Try it: Your answer should consist of all lines in the listing that hold the word "from".

Input material:
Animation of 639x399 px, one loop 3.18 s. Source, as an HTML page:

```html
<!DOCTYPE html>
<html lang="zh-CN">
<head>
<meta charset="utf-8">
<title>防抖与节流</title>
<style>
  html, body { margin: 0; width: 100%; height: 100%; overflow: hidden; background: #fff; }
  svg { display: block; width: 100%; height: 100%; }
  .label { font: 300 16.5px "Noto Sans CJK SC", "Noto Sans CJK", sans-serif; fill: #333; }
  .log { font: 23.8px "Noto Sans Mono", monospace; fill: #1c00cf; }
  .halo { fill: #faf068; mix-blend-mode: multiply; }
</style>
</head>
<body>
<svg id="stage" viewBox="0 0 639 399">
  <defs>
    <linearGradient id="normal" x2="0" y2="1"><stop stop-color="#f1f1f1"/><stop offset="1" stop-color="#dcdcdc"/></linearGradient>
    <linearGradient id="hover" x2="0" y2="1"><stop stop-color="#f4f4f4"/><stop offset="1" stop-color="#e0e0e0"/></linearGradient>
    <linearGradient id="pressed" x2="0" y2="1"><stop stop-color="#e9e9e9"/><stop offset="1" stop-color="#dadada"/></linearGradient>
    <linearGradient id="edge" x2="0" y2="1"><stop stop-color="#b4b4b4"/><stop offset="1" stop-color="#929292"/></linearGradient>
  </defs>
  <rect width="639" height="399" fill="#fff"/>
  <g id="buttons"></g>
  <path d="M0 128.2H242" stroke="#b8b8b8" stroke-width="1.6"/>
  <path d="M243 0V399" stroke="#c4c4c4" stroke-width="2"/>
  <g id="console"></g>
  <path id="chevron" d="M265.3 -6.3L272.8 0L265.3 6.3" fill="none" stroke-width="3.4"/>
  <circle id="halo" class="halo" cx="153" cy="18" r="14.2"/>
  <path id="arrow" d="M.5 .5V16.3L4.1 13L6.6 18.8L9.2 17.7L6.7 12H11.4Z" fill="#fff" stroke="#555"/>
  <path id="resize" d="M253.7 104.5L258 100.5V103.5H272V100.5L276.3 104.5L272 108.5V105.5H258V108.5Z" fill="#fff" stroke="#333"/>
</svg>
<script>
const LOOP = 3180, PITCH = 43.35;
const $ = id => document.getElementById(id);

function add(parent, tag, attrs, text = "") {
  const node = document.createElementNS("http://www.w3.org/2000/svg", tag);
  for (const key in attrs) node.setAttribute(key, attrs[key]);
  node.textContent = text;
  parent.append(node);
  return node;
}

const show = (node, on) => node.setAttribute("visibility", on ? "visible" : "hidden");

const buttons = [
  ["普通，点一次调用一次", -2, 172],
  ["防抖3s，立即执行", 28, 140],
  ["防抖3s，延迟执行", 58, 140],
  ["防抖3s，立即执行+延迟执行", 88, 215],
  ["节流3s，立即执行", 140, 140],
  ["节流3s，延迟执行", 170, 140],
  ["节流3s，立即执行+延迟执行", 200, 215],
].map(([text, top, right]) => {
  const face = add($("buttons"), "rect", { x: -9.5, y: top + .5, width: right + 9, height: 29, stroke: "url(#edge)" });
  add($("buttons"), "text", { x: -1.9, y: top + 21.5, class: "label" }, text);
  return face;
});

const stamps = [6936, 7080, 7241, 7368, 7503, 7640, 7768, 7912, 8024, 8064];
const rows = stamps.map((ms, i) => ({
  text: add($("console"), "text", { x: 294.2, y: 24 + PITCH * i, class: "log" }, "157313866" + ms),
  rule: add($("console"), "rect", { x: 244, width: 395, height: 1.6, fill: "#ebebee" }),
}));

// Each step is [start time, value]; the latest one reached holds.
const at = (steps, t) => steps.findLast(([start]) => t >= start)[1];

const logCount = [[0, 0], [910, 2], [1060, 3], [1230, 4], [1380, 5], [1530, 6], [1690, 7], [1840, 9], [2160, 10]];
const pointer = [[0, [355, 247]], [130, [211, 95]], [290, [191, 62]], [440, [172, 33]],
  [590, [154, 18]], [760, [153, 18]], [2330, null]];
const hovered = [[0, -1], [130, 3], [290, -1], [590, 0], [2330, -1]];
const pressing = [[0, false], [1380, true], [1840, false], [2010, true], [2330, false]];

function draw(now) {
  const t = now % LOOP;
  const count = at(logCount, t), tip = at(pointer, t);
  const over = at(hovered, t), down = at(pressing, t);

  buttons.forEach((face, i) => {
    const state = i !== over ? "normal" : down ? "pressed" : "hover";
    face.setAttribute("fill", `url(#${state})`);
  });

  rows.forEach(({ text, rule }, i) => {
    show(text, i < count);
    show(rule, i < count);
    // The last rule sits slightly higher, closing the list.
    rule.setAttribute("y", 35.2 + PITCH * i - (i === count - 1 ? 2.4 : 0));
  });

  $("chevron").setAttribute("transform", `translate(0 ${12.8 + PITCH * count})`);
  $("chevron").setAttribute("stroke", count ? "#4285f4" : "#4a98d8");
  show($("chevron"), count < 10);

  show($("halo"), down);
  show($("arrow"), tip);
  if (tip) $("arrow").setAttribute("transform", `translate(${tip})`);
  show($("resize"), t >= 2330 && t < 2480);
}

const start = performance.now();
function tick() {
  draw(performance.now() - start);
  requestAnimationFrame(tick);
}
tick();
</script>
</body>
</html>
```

...

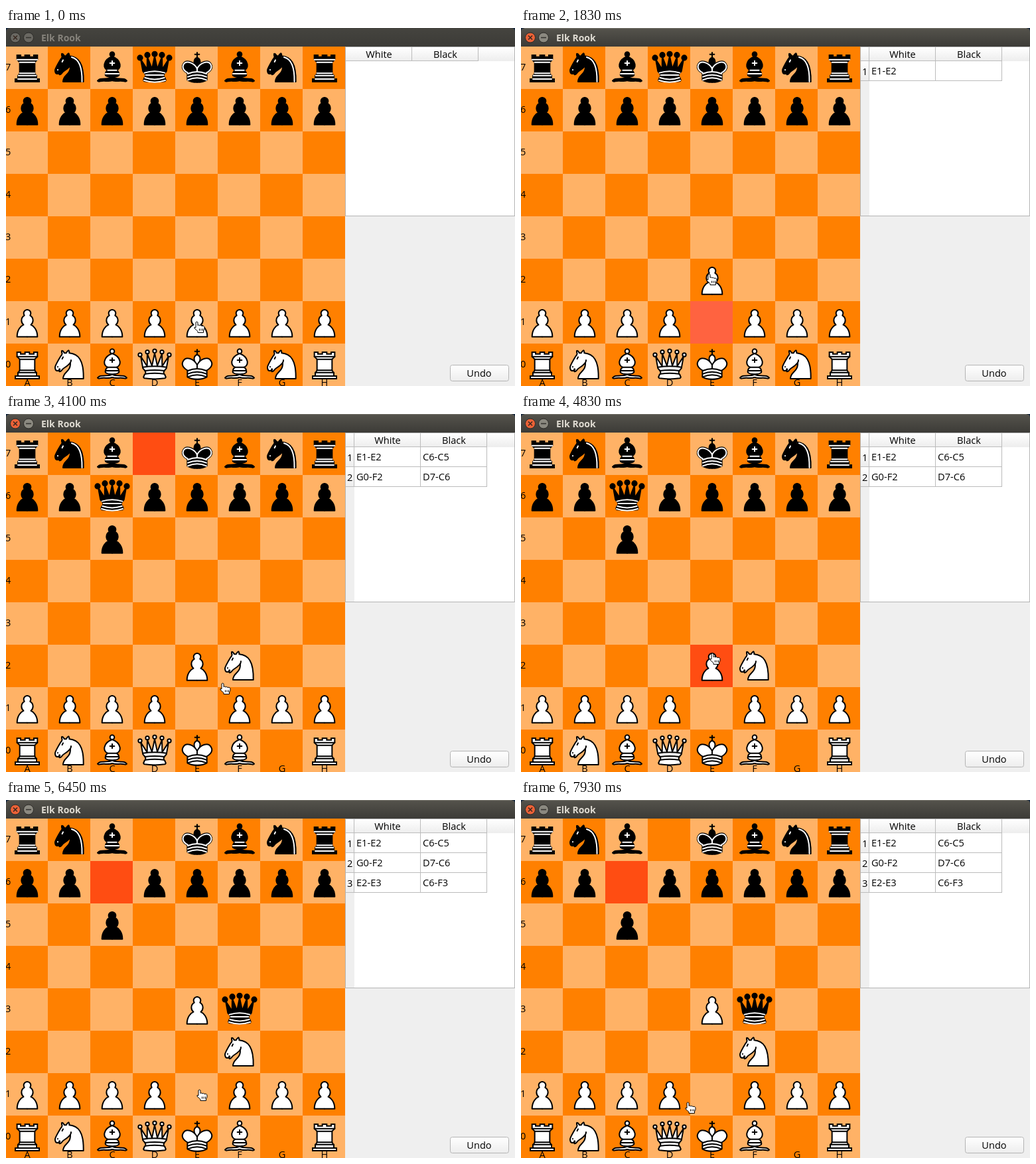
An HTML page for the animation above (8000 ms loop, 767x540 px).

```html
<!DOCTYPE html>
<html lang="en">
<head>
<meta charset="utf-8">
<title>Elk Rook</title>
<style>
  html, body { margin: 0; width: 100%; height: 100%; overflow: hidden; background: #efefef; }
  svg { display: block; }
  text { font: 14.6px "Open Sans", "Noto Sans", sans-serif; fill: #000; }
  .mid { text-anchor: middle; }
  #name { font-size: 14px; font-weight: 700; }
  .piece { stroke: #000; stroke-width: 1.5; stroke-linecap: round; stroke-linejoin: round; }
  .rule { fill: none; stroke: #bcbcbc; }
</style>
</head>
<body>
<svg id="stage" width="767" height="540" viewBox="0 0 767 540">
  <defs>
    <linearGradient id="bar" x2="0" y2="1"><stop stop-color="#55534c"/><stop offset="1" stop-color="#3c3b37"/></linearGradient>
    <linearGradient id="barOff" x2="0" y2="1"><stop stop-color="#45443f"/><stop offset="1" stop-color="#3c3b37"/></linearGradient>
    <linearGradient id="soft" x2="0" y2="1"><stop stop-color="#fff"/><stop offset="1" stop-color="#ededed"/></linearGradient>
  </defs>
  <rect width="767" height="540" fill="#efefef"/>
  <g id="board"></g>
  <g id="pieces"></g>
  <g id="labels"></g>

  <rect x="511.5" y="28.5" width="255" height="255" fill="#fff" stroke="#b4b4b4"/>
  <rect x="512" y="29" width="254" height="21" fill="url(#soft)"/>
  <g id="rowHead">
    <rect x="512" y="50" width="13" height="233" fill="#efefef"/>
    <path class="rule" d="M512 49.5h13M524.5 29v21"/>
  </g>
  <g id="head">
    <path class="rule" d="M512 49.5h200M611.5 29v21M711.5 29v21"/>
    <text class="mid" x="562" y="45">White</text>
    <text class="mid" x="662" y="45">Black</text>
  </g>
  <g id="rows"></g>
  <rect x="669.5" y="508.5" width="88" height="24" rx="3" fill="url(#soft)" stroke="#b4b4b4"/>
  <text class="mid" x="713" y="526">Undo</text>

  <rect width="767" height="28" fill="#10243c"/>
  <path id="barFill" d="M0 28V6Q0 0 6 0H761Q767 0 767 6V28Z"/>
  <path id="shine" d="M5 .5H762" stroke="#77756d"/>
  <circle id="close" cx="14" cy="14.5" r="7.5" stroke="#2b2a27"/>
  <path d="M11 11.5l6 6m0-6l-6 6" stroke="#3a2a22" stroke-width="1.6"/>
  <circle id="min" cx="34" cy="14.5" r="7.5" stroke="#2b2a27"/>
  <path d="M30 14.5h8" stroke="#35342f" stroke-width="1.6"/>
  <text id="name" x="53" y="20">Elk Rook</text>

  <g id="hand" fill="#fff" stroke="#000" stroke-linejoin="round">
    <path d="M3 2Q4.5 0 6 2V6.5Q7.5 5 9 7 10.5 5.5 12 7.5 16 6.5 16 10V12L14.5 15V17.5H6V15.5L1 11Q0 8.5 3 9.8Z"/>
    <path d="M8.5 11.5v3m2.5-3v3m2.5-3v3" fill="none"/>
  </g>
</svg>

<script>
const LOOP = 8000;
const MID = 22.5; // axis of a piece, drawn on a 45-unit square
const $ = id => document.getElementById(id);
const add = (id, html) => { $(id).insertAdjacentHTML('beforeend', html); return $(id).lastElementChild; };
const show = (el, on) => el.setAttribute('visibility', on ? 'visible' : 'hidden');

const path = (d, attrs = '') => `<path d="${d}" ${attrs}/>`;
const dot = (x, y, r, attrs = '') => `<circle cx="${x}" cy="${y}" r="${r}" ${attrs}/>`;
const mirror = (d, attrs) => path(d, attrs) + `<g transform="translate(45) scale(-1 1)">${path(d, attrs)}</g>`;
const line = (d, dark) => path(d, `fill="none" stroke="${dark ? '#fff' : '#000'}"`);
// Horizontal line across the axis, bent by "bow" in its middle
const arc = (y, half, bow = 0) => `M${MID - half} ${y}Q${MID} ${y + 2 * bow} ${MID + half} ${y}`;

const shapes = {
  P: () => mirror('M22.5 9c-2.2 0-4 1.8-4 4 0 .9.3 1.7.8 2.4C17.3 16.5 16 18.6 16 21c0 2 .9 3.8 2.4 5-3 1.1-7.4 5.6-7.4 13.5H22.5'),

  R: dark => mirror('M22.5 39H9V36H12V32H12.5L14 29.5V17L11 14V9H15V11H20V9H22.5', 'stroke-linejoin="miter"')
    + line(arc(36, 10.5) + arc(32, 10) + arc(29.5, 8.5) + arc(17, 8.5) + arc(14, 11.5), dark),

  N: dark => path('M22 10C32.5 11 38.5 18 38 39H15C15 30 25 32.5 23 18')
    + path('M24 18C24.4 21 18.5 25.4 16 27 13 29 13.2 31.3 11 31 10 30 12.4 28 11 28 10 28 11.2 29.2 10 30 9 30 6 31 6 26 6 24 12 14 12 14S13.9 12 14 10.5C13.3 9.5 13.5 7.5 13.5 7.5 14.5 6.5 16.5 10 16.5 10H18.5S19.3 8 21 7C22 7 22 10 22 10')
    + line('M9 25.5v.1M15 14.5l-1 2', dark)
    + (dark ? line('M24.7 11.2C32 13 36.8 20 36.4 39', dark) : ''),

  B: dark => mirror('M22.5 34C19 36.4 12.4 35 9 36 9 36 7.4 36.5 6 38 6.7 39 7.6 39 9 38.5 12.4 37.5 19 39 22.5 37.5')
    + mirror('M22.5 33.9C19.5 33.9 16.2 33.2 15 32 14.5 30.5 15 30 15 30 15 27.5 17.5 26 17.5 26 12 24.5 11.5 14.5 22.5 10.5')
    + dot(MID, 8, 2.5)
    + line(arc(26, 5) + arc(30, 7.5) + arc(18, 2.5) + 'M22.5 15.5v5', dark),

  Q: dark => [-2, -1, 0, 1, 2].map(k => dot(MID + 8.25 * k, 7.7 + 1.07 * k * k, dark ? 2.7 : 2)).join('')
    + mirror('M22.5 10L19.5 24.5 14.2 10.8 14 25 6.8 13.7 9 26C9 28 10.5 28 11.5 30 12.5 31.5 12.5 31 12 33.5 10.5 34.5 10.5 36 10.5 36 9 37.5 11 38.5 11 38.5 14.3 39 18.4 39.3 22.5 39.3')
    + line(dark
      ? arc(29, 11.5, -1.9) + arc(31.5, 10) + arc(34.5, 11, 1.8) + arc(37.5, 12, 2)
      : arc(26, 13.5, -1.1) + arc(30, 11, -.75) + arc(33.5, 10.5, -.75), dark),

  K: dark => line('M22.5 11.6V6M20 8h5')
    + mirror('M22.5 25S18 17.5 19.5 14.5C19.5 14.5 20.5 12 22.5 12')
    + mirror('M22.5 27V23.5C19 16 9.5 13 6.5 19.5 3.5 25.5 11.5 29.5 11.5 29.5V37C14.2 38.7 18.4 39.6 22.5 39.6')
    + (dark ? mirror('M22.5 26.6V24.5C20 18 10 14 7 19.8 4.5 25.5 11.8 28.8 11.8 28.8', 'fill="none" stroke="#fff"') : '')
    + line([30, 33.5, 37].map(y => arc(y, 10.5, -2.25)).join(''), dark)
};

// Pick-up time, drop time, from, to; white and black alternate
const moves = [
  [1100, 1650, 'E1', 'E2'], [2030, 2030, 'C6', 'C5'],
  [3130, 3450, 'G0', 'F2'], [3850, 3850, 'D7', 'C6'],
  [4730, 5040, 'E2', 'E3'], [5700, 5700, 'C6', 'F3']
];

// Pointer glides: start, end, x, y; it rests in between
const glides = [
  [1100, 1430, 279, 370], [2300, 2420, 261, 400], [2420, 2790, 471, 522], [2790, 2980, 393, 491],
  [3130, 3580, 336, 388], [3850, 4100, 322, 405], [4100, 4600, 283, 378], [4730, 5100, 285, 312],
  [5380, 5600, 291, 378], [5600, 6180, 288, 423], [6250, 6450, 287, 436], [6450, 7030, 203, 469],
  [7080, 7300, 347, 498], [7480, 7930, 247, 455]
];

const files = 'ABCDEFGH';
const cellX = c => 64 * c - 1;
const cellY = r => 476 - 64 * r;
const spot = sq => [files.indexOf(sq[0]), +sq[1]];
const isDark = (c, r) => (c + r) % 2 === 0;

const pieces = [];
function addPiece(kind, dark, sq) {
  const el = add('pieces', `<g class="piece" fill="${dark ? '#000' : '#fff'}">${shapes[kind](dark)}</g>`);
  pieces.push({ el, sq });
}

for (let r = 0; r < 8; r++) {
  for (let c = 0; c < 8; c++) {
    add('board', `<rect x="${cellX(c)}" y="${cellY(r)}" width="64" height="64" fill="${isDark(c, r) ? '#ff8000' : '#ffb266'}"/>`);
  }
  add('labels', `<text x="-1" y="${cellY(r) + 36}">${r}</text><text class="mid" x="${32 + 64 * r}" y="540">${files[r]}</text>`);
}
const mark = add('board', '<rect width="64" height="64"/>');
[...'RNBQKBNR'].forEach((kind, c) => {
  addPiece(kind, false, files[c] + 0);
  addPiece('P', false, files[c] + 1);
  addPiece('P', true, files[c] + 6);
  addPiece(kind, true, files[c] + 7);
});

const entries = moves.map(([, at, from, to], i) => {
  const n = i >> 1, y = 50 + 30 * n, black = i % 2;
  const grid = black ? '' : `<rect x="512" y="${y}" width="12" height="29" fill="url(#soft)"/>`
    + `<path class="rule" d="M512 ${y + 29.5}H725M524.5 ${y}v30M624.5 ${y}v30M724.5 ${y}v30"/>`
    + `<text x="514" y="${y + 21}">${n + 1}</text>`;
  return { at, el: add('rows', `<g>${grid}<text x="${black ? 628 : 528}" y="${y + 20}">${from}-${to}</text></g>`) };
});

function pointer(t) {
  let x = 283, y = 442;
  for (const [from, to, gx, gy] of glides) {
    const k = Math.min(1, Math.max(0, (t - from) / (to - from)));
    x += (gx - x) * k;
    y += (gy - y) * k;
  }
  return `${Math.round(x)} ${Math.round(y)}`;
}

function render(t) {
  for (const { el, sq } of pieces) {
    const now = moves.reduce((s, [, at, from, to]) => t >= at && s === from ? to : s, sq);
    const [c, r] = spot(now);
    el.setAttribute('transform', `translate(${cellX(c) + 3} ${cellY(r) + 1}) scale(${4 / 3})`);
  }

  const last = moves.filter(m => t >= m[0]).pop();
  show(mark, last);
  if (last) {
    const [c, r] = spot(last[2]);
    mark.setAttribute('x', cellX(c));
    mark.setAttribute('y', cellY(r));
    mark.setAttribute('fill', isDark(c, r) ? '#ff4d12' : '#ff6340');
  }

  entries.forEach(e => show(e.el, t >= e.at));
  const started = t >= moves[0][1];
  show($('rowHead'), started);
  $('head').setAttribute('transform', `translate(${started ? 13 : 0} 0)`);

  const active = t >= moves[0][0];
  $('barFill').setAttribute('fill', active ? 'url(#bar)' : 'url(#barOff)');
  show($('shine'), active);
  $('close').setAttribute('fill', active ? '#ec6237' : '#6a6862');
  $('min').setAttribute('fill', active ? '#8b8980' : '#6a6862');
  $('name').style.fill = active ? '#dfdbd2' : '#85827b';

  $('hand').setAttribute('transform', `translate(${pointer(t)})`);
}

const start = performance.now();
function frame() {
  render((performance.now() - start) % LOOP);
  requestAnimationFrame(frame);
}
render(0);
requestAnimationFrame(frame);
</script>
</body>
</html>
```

Answer space:
// Pick-up time, drop time, from, to; white and black alternate
const entries = moves.map(([, at, from, to], i) => {
  return { at, el: add('rows', `<g>${grid}<text x="${black ? 628 : 528}" y="${y + 20}">${from}-${to}</text></g>`) };
  for (const [from, to, gx, gy] of glides) {
    const k = Math.min(1, Math.max(0, (t - from) / (to - from)));
    const now = moves.reduce((s, [, at, from, to]) => t >= at && s === from ? to : s, sq);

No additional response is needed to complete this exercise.